Mayor Lee Harris said the latest health directive will be released by mid-May and we’re on track to get rid of most of those restrictions.
Governor Bill Lee said he talked directly with Harris about getting rid of the business restrictions and mask mandate by Memorial Day. COVID-19 cases in Shelby County have been fluctuating, but Harris says we’re on track to getting rid of business restrictions. Figuring out what to do about masks remains a tougher issue.
“On May 13, there’s a great high probability we’ll be moving from a mandatory stage for restrictions to a recommended stage,” Harris said.
Harris said May 13 is when the next health directive will go into effect. Health leaders on Thursday said it’s likely we’ll have a better idea of what it will say by next week.
Currently, restrictions like social distancing and party sizes at restaurants remain in place.
“Back in April, in terms of the economic restrictions, we announced we were going to be reviewing the data for the next 30 days,” Harris said.
Harris said the data puts us on track to relax the restrictions even though the pandemic is still growing locally with a reproduction rate above one. Over the last seven days, Shelby County has averaged less than 150 cases a day. On Thursday and Friday, we logged another 175 and 187 cases respectively.
However, business restrictions only address one of the governor’s requests.
Harris wasn’t as clear about what the next health directive will say about masks. He said the discussion has new legs given the CDC updated guidance on masks this week.
The organization recommends vaccinated people can go maskless for most activities outdoors.
“So, the questions at the local level is how do you reconcile our health directive at the local level with CDC guidance,” Harris said.

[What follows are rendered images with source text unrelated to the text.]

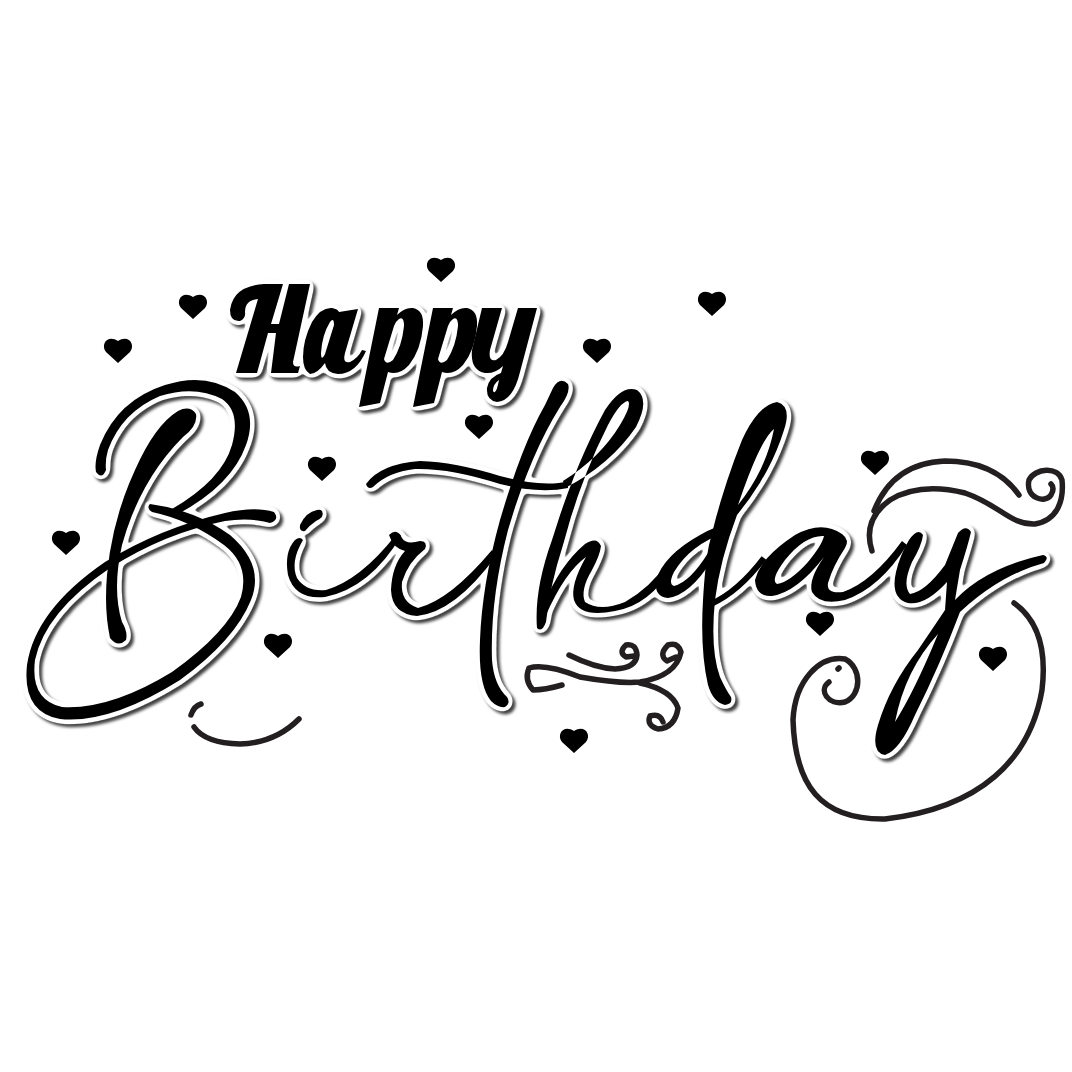
<!DOCTYPE html>
<html lang="en">
<head>
<meta charset="utf-8">
<title>Happy Birthday</title>
<style>
:root { --paper: #ffffff; --ink: #000000; --flourish: #231f20; }
* { box-sizing: border-box; }
html, body { margin: 0; background: var(--paper); overflow: hidden; }
.card { width: 1072px; height: 1072px; overflow: hidden; background: var(--paper); }
.card svg { display: block; }
.lettering { fill: var(--ink); fill-rule: evenodd; filter: url(#sticker-edge); }
.hearts { fill: var(--ink); }
.flourishes { fill: none; stroke: var(--flourish); stroke-width: 5.5; stroke-linecap: round; stroke-linejoin: round; }
.joiner { fill: none; stroke: var(--ink); stroke-width: 6; }
</style>
</head>
<body>
<main class="card">
<svg width="1072" height="1072" viewBox="0 0 1072 1072" role="img" aria-label="Happy Birthday">
  <defs>
    <filter id="sticker-edge" filterUnits="userSpaceOnUse" x="0" y="250" width="1072" height="540" color-interpolation-filters="sRGB">
      <feGaussianBlur in="SourceAlpha" stdDeviation="3.2" result="spread"/>
      <feComponentTransfer in="spread" result="edge">
        <feFuncR type="linear" slope="0" intercept="1"/>
        <feFuncG type="linear" slope="0" intercept="1"/>
        <feFuncB type="linear" slope="0" intercept="1"/>
        <feFuncA type="linear" slope="20" intercept="-1"/>
      </feComponentTransfer>
      <feDropShadow in="edge" dx="3" dy="3" stdDeviation="1.5" flood-color="#000000" flood-opacity="0.75" result="raised"/>
      <feMerge><feMergeNode in="raised"/><feMergeNode in="SourceGraphic"/></feMerge>
    </filter>
    <path id="heart" d="M0 13L-12 2C-18 -6 -10 -16 0 -9C10 -16 18 -6 12 2Z"/>
    <path id="letter-p" d="M379 308H399L397 315Q405 307 413 308Q424 310 423 326Q421 350 409 365Q399 376 388 372L380 403L359 407ZM394 326L384 359Q386 366 393 360Q402 346 404 326Q404 316 399 319Q396 321 394 326Z"/>
  </defs>

  <g class="flourishes">
    <g id="flourish-right">
      <path d="M874 511Q893 463 945 461Q995 461 1019 495"/>
      <path d="M872 551Q862 520 890 500Q920 482 965 493C1000 505 1010 525 1035 524C1058 520 1064 500 1062 480C1058 466 1035 468 1029 480C1025 498 1045 504 1051 495Q1055 488 1051 484"/>
    </g>
    <g id="flourish-tail">
      <path d="M1014 603C1045 625 1045 665 1042 690C1030 760 980 808 885 819C820 820 795 785 793 720C795 680 820 655 845 659C862 668 862 695 845 702C828 706 818 690 829 682"/>
      <path d="M838 669L839 668"/>
    </g>
    <g id="flourish-left">
      <path d="M194 727Q205 743 240 744Q275 743 299 719"/>
      <path d="M191 715Q194 706 201 704"/>
    </g>
    <g id="flourish-centre">
      <path d="M569 655Q595 668 615 669Q636 668 637 655Q636 643 626 645Q618 652 626 657L634 656"/>
      <path d="M562 685Q545 690 533 690Q524 680 529 668Q545 663 580 677Q620 684 640 682Q676 676 681 652Q678 642 668 645Q658 655 667 661L676 657"/>
      <path d="M640 683Q672 690 678 708Q675 728 658 729Q646 725 650 716Q660 713 663 722"/>
    </g>
  </g>

  <g class="lettering" id="birthday">
    <g id="letter-b">
      <path d="M196 414Q198 426 183 437Q140 480 122 545Q112 590 122 622Q128 632 126 640Q118 648 110 638Q104 610 107 575Q112 520 135 470Q155 425 178 411Q190 405 196 414Z"/>
      <path d="M96 472Q94 462 100 445Q118 400 165 385Q205 372 235 392Q258 412 246 445Q232 485 178 514L172 509Q222 480 232 445Q241 412 222 399Q195 385 160 396Q122 412 108 450Q105 460 106 470Q102 480 96 472Z"/>
      <path fill-rule="nonzero" d="M150 504Q195 510 230 535Q265 565 251 600Q235 640 180 680Q110 724 60 719Q22 712 27 665Q35 610 105 562Q160 528 225 513Q255 506 274 512Q280 520 270 523Q250 517 225 521Q165 533 110 568Q45 612 35 660Q30 700 62 707Q110 710 172 672Q228 632 241 597Q250 565 224 545Q190 520 152 512Q146 508 150 504Z"/>
    </g>
    <g id="letter-i">
      <path d="M322 511Q325 517 316 521Q310 525 305 531Q299 532 300 525Q306 512 317 510Q320 509 322 511Z"/>
      <path d="M303 540Q290 562 297 578Q306 592 326 590Q360 580 395 536Q399 532 401 536Q370 588 325 597Q295 600 288 575Q284 552 295 540Q300 536 303 540Z"/>
    </g>
    <path id="letter-r" d="M389 535Q397 527 402 538Q406 545 420 541Q428 541 425 549Q408 562 402 582Q400 602 418 608Q450 600 492 550L496 556Q455 612 417 616Q392 614 391 590Q392 565 405 551Q393 548 389 535Z"/>
    <g id="letter-t">
      <path d="M553 388Q560 376 568 384Q571 392 560 407Q530 455 508 530Q490 600 492 660Q494 685 507 697Q511 703 505 707Q498 708 491 701Q478 685 480 640Q482 585 500 520Q522 445 545 405Z"/>
      <path d="M366 484Q380 464 420 461Q455 462 500 476Q545 488 568 481V488Q540 494 500 484Q450 468 415 469Q388 472 373 487Q368 490 366 484Z"/>
    </g>
    <g id="letter-h">
      <path d="M537 628Q534 590 552 540Q575 465 605 410Q622 384 637 390Q650 400 636 427Q610 465 565 488L563 481Q600 458 620 425Q632 405 628 401Q620 402 608 425Q580 480 563 545Q550 585 546 622Q542 633 537 628Z"/>
      <path d="M544 604Q560 565 585 544Q597 536 601 546Q600 555 592 570Q580 590 585 602Q600 612 625 602Q650 588 668 562L672 567Q650 605 615 611Q580 618 574 600Q570 585 586 557Q565 572 546 615Z"/>
    </g>
    <g id="letter-d">
      <path d="M709 545Q722 490 742 440Q758 405 777 402Q792 406 784 430Q770 475 737 515Q720 560 715 600Q710 650 720 677Q726 690 731 697Q733 704 725 705Q713 702 708 685Q700 650 703 600Q705 565 709 545ZM774 429Q760 440 738 505Q766 470 774 429Z"/>
      <path d="M728 526Q716 525 700 535Q664 555 656 580Q654 597 668 598Q690 595 712 560L708 553Q690 582 674 586Q668 584 674 572Q690 545 726 532Z"/>
      <path class="joiner" d="M711 604Q738 592 764 558"/>
    </g>
    <path id="letter-a" d="M842 534Q822 520 795 535Q760 558 755 580Q756 597 772 596Q797 592 824 557Q808 580 812 592Q820 606 845 600Q880 588 907 545L902 541Q872 582 843 592Q826 594 828 583Q833 566 845 548Q850 540 842 534ZM824 536Q805 535 785 560Q770 580 777 584Q790 582 808 562Q822 545 824 536Z"/>
    <path id="letter-y" d="M909 540Q918 527 923 535Q922 545 912 562Q902 585 910 594Q925 592 945 565L958 533Q966 524 971 532Q968 545 960 570L955 600Q985 568 1043 555Q1050 557 1044 563Q1000 575 960 612Q940 665 915 715Q900 750 885 755Q870 752 878 725Q890 685 918 650Q935 625 945 610L947 582Q925 606 908 603Q890 598 896 572Q900 555 909 540ZM938 634Q905 670 895 722Q915 690 938 634Z"/>
  </g>

  <g class="lettering" id="happy">
    <path d="M264 284H283L271 324H279L289 284H310L293 362Q293 368 300 366L298 373H271L276 333H268L257 373H236L258 299Q245 300 245 312Q246 318 240 321Q230 322 230 310Q233 286 264 284Z"/>
    <path d="M339 312L358 309L345 353Q342 364 350 362Q358 358 362 350L366 351Q356 374 338 374Q326 373 325 363Q317 374 310 374Q303 370 303 357Q303 340 312 322Q321 307 332 308Q338 309 339 312ZM334 325L325 354Q321 362 321 353Q322 335 330 322Q334 317 334 325Z"/>
    <use href="#letter-p"/>
    <use href="#letter-p" x="54"/>
    <path d="M482 308H502L490 350Q488 362 496 360Q504 356 508 342L518 308H537L520 372Q513 401 497 402Q486 400 487 388Q489 377 501 373L503 366Q495 374 485 373Q470 370 472 350ZM499 380Q493 384 493 391Q496 396 499 380Z"/>
  </g>

  <g class="hearts">
    <use href="#heart" x="441" y="269"/>
    <use href="#heart" x="193" y="306"/>
    <use href="#heart" x="118" y="350"/>
    <use href="#heart" x="712" y="303"/>
    <use href="#heart" x="597" y="350"/>
    <use href="#heart" x="479" y="426"/>
    <use href="#heart" x="322" y="468"/>
    <use href="#heart" x="66" y="542"/>
    <use href="#heart" x="875" y="462"/>
    <use href="#heart" x="278" y="645"/>
    <use href="#heart" x="820" y="623"/>
    <use href="#heart" x="993" y="658"/>
    <use href="#heart" x="574" y="740"/>
  </g>
</svg>
</main>
</body>
</html>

The thing the community does not have to make the issue of a mask mandate easier to figure out is herd immunity. Harris said vaccination numbers are still well under what he’d like to see. Now, more than 311,000 people have at least one shot, but that’s still not even half way to herd immunity.